━━━ Dataset ━━━

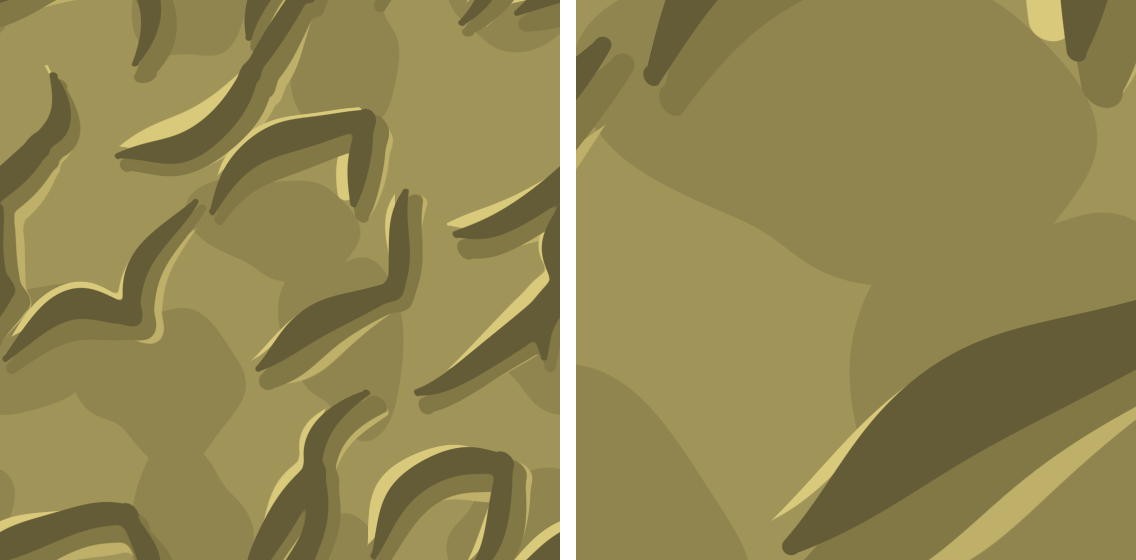
Left, the full canvas; right, a detail of the centre.
Give the GLSL for this pattern, as a Shadertoy shader.

```glsl
#define GRID 3            // joints per side of the tile
#define JITTER 0.62       // scatter of joints inside their cells
#define ARM_GIRTH 0.027   // half width of a crack at its belly
#define ARM_TIP 0.0055    // half width of a crack at its end
#define BLEND 0.014       // rounding where cracks meet
#define SHADOW_SHIFT 0.024
#define LIGHT_SHIFT 0.037
#define GLINT_SHIFT 0.021
#define PATCH_RADIUS 0.135
#define PATCH_SHARE 0.82

const float PI = 3.14159;
const float TAU = 6.28318;
const vec2 FALL = vec2(0.6, -0.8);   // direction in which shadows fall

const vec3 STONE  = vec3(0.63, 0.58, 0.35);
const vec3 SHADE  = vec3(0.57, 0.52, 0.31);
const vec3 SHADOW = vec3(0.51, 0.47, 0.27);
const vec3 CRACK  = vec3(0.39, 0.36, 0.21);
const vec3 LIGHT  = vec3(0.75, 0.69, 0.41);
const vec3 GLINT  = vec3(0.85, 0.79, 0.48);

float hash(vec2 id, float k) {
    return fract(sin(dot(id, vec2(127.1, 311.7)) + k * 74.7) * 43758.5);
}

// Layered sines with whole periods, so they wrap
float wave(vec2 p, float phase) {
    return 0.6 * sin(TAU * (p.x + 2.0 * p.y) + phase)
         + 0.4 * sin(TAU * (3.0 * p.x - p.y) + 2.0 * phase);
}

// Shortest offset on the wrapped tile
vec2 wrapped(vec2 d) { return d - round(d); }

vec2 scatter(vec2 id, float k) {
    vec2 jitter = vec2(hash(id, k), hash(id, k + 1.0)) - 0.5;
    return (id + vec2(0.37 * id.y, 0.0) + 0.5 + JITTER * jitter) / float(GRID);
}

float smoothMin(float a, float b) {
    float h = max(BLEND - abs(a - b), 0.0) / BLEND;
    return min(a, b) - 0.25 * h * h * BLEND;
}

// Bent, tapering stroke that starts at the origin
float arm(vec2 q, float angle, float len, float girth, float bend, float hook) {
    float c = cos(angle), s = sin(angle);
    q = vec2(c * q.x + s * q.y, c * q.y - s * q.x);
    float t = clamp(q.x / len, 0.0, 1.0);
    float width = girth * (1.0 - t) * (0.45 + 2.2 * t);
    float centre = len * (bend * sin(PI * t) + hook * t * t * t * t);
    float slope = bend * PI * cos(PI * t) + 4.0 * hook * t * t * t;
    float side = (q.y - centre - 0.5 * sign(bend) * width) / sqrt(1.0 + slope * slope);
    return length(vec2(q.x - t * len, side)) - width - ARM_TIP;
}

// Distance to the cracks: up to three arms fan out of every joint
float cracks(vec2 p) {
    float d = 0.5;
    for (int n = 0; n < GRID * GRID; n++) {
        vec2 id = vec2(n % GRID, n / GRID);
        vec2 q = wrapped(p - scatter(id, 1.0));
        if (length(q) > 0.43) continue;
        for (int k = 0; k < 3; k++) {
            float seed = 5.0 + 7.0 * float(k);
            if (k > 0 && hash(id, seed) > 0.6) continue;
            float turn = hash(id, seed + 1.0) - 0.5;
            float grow = hash(id, seed + 2.0);
            float bend = 0.36 * (hash(id, seed + 3.0) - 0.5);
            float hook = 0.3 * (hash(id, seed + 4.0) - 0.5);
            float angle = k == 0 ? 3.75 : k == 1 ? 1.3 : -1.45;
            float len = k == 0 ? mix(0.23, 0.33, grow) : mix(0.12, 0.25, grow);
            float girth = ARM_GIRTH * (k == 0 ? 1.0 : 0.65);
            d = smoothMin(d, arm(q, angle + 0.8 * turn, len, girth, bend, hook));
        }
    }
    return d;
}

// Distance to the broad, lumpy patches of shade
float patches(vec2 p) {
    float d = 0.5;
    for (int n = 0; n < GRID * GRID; n++) {
        vec2 id = vec2(n % GRID, n / GRID);
        if (hash(id, 40.0) > PATCH_SHARE) continue;
        vec2 q = wrapped(p - scatter(id, 41.0) - 0.5 / float(GRID));
        float stretch = mix(0.8, 1.3, hash(id, 43.0));
        q *= vec2(stretch, 1.0 / stretch);
        float a = atan(q.y, q.x), turn = TAU * hash(id, 44.0);
        float lumps = 0.13 * sin(2.0 * a + turn) + 0.1 * sin(3.0 * a + 2.0 * turn)
                    + 0.05 * sin(5.0 * a + 3.0 * turn);
        float radius = PATCH_RADIUS * mix(0.8, 1.2, hash(id, 45.0));
        d = min(d, length(q) - radius * (1.0 + lumps));
    }
    return d;
}

void mainImage(out vec4 fragColor, in vec2 fragCoord) {
    vec2 p = fragCoord / iResolution.xy;
    float soft = 0.8 / iResolution.y;

    // Hand-drawn wobble of all outlines
    p += 0.005 * vec2(sin(TAU * (4.0 * p.y + p.x)), sin(TAU * (5.0 * p.x - 2.0 * p.y)));

    float swell = wave(p, 1.0);
    float shadow = cracks(p - FALL * (SHADOW_SHIFT + 0.006 * swell)) - 0.007 - 0.005 * swell;
    float light = cracks(p - FALL * LIGHT_SHIFT) + 0.008 + 0.025 * wave(p, 3.7);
    float glint = cracks(p + FALL * GLINT_SHIFT) + 0.015 + 0.025 * wave(p, 5.2);

    // Flat layers, from the stone up to the cracks
    vec3 color = mix(STONE, SHADE, smoothstep(soft, -soft, patches(p)));
    color = mix(color, LIGHT, smoothstep(soft, -soft, light));
    color = mix(color, GLINT, smoothstep(soft, -soft, glint));
    color = mix(color, SHADOW, smoothstep(soft, -soft, shadow));
    color = mix(color, CRACK, smoothstep(soft, -soft, cracks(p)));
    fragColor = vec4(color, 1.0);
}
```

━━━

Which of the lines above mention the word "cracks"? Pull those lines out.

#define BLEND 0.014       // rounding where cracks meet
// Distance to the cracks: up to three arms fan out of every joint
float cracks(vec2 p) {
    float shadow = cracks(p - FALL * (SHADOW_SHIFT + 0.006 * swell)) - 0.007 - 0.005 * swell;
    float light = cracks(p - FALL * LIGHT_SHIFT) + 0.008 + 0.025 * wave(p, 3.7);
    float glint = cracks(p + FALL * GLINT_SHIFT) + 0.015 + 0.025 * wave(p, 5.2);
    // Flat layers, from the stone up to the cracks
    color = mix(color, CRACK, smoothstep(soft, -soft, cracks(p)));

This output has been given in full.